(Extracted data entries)
##########

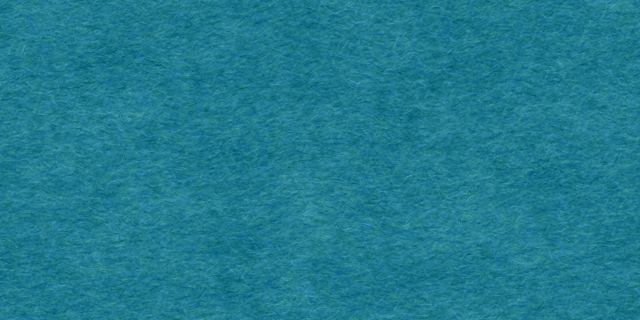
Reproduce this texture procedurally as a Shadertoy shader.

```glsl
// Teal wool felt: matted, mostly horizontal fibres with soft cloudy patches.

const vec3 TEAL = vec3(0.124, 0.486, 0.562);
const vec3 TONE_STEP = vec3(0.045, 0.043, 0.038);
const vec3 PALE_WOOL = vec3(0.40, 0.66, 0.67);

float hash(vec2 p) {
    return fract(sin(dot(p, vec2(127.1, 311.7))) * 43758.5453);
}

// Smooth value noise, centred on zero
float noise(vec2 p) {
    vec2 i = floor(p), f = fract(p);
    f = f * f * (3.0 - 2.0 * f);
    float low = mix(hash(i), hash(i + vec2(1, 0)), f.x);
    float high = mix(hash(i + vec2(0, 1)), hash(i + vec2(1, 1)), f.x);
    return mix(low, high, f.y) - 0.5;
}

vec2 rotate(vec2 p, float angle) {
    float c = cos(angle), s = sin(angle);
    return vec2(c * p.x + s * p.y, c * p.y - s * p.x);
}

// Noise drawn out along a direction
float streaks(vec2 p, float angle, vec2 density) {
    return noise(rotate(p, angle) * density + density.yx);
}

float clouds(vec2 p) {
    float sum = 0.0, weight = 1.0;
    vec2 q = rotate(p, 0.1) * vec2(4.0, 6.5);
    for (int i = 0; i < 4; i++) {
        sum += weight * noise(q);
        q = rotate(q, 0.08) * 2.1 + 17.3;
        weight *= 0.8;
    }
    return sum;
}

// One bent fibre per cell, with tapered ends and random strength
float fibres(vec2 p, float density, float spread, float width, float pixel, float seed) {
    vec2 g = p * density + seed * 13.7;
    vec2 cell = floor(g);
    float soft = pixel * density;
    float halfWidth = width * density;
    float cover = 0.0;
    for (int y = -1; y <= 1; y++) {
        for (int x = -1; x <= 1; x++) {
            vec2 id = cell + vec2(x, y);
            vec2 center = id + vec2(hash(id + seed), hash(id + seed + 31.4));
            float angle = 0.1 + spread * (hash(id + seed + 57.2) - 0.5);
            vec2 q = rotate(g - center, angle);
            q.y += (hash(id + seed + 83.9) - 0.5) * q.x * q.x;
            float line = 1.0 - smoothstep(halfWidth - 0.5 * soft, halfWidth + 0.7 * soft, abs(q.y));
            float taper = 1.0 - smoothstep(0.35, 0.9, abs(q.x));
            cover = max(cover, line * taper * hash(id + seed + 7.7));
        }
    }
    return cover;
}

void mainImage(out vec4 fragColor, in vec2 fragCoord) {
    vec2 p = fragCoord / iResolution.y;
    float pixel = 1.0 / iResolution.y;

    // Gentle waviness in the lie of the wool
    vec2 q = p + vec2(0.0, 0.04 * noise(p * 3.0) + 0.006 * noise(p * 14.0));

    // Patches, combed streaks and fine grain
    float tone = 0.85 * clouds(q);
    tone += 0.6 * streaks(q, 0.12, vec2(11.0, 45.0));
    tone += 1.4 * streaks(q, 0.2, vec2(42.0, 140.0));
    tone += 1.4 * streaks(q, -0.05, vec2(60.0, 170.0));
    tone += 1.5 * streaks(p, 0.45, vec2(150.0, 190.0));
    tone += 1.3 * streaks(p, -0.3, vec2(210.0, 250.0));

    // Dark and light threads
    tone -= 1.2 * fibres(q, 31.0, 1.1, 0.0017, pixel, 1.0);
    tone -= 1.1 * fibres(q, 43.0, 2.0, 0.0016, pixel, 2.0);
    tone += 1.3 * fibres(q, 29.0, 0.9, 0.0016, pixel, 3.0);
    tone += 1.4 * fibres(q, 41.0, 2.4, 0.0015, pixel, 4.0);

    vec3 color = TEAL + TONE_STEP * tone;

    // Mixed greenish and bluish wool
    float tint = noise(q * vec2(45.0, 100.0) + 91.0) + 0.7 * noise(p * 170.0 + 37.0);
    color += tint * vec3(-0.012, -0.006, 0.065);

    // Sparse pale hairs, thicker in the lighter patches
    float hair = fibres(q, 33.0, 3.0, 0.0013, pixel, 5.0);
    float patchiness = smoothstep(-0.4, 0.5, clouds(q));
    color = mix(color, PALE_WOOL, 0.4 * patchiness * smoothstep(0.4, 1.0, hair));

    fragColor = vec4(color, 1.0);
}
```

##########

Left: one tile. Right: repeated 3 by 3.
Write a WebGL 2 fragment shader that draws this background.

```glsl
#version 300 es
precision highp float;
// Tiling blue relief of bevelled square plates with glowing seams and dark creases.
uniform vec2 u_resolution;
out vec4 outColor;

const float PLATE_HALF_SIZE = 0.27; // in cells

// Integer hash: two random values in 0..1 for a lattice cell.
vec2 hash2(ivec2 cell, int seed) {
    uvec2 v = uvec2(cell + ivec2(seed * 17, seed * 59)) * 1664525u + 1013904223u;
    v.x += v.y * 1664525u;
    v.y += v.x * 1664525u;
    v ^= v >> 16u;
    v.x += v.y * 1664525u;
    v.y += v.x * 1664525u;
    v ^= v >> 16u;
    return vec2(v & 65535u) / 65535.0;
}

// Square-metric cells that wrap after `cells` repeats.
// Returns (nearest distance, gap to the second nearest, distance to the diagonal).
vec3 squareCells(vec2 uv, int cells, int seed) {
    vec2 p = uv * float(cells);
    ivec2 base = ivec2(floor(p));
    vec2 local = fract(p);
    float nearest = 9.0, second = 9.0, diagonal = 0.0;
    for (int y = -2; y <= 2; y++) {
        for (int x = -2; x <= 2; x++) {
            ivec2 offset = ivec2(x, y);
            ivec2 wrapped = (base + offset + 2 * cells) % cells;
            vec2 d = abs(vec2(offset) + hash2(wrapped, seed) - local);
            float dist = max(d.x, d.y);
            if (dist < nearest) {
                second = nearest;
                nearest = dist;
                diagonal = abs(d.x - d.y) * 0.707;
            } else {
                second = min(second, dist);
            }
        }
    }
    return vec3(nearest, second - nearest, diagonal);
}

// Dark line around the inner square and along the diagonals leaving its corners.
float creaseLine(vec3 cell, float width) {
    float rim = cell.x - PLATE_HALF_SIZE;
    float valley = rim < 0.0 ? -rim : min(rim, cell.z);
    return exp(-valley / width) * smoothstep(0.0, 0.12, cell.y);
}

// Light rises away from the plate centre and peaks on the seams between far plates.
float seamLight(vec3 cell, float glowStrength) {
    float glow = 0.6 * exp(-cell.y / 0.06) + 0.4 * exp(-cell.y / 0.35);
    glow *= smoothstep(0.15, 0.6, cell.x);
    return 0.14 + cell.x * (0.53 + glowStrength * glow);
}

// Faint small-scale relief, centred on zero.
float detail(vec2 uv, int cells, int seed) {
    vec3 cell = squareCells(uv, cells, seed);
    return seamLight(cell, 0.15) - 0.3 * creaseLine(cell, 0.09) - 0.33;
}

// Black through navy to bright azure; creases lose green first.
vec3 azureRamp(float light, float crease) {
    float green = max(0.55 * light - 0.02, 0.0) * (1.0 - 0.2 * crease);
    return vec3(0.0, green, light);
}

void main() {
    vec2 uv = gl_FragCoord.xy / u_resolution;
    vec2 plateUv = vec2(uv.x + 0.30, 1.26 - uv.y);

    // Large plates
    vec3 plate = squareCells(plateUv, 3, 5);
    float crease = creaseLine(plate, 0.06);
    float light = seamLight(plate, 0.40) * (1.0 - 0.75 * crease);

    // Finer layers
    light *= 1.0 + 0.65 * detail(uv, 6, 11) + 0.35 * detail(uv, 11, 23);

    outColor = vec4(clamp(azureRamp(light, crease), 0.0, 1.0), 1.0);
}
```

##########

→ Assigned task
Each line of the data above containing the string "const" is to be copied.

→ Answer to this exercise
const vec3 TEAL = vec3(0.124, 0.486, 0.562);
const vec3 TONE_STEP = vec3(0.045, 0.043, 0.038);
const vec3 PALE_WOOL = vec3(0.40, 0.66, 0.67);
const float PLATE_HALF_SIZE = 0.27; // in cells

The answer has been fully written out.